"the power of preconceptions, of seeing in the anatomy what you expect to see. 'Contrary to Simons' and my original view, Ramapithecus itself does not have a parabolic dental arcade,' says Pilbeam. 'I 'knew' Ramapithecus, being a hominid, would have a short face and a rounded jaw-so that's what I saw.' Pilbeam and Simons were not uniquely guilty of this error. It occurs often, such is the uncertainty of interpreting fragmentary anatomy in fossils….
The clearest message of the Ramapithecus affair, however, is the power of preconceptions, which in this case led competent scientists to ignore the evidence of other competent scientists because the conclusions drawn from the evidence were at variance with established ideas. All scientists are guided to some degree by a set of assumptions, usually implicit rather than explicit. 'I try hard to detect them in my own thinking,' says Pilbeam, 'to isolate those assumptions that are not articulated because they are so 'obvious,' yet will seem so silly a few years from now. I am also aware of the fact that, at least in my own subject of paleoanthropology, 'theory'-heavily influenced by implicit ideas-almost always dominates 'data'…

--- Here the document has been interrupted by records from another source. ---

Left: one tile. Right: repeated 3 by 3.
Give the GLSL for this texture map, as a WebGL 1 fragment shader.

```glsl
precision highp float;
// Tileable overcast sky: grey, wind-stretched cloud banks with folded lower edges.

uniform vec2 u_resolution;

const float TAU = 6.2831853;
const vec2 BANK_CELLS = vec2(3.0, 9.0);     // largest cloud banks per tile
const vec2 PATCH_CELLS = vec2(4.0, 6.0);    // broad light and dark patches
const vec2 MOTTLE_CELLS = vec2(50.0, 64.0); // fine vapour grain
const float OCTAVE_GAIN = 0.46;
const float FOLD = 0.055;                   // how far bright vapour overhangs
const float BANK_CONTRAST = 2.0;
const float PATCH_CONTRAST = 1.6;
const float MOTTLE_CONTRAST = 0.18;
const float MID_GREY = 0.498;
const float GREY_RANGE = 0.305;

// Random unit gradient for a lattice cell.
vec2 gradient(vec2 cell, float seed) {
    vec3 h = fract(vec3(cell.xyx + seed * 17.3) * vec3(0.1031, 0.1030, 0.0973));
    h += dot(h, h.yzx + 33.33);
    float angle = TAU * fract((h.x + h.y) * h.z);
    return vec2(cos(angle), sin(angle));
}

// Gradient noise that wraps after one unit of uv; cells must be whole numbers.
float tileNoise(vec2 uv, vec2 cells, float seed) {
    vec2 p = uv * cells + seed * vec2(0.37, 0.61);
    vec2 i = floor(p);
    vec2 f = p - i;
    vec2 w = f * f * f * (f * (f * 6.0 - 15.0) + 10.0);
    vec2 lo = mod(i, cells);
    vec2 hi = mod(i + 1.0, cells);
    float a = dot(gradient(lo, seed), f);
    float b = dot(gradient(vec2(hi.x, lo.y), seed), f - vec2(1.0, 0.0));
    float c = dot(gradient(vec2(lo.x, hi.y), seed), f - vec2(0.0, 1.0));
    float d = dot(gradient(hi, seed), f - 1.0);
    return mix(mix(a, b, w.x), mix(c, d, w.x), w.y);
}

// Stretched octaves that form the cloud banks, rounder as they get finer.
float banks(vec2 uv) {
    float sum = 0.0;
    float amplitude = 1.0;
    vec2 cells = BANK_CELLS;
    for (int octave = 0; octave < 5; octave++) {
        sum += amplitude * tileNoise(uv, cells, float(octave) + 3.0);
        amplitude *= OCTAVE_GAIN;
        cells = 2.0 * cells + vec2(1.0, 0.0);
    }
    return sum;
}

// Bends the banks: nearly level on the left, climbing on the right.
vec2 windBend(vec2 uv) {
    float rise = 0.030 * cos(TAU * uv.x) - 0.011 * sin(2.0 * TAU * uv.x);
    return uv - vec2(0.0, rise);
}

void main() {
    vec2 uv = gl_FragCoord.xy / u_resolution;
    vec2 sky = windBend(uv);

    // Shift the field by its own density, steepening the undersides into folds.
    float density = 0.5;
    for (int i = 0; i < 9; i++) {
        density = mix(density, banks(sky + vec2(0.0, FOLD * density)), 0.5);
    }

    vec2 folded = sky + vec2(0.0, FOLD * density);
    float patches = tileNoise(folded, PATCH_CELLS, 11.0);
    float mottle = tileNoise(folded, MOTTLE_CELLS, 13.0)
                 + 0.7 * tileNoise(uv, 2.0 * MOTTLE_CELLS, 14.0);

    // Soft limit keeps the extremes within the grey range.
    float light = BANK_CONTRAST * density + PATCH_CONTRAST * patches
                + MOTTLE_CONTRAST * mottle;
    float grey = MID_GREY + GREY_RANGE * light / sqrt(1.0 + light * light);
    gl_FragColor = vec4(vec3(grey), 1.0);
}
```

Ideas that are totally unrelated to actual fossils have dominated theory building, which in turn strongly influences they way fossils are interpreted.'"
 "Rethinking Human Origins," in Discovery, vol. 13, pp. 5-6 (1978)
 Roger Lewin (noted science journalist), Bones of Contention (New York, NY: A Touchstone Book published by Simon & Schuster Inc., 1987), p. 28 citing "Myths and Methods in Anatomy," Journal of the Royal College of Surgeons of Edinburgh, vol. II, no. 2, pp. 87-114 (1966), p. 123 citing an interview with the author, Harvard, 23 Oct. 1984
 Lewin, pp. 126-127 citing "Rethinking Human Origins," in Discovery, vol. 13, pp. 8-9 (1978)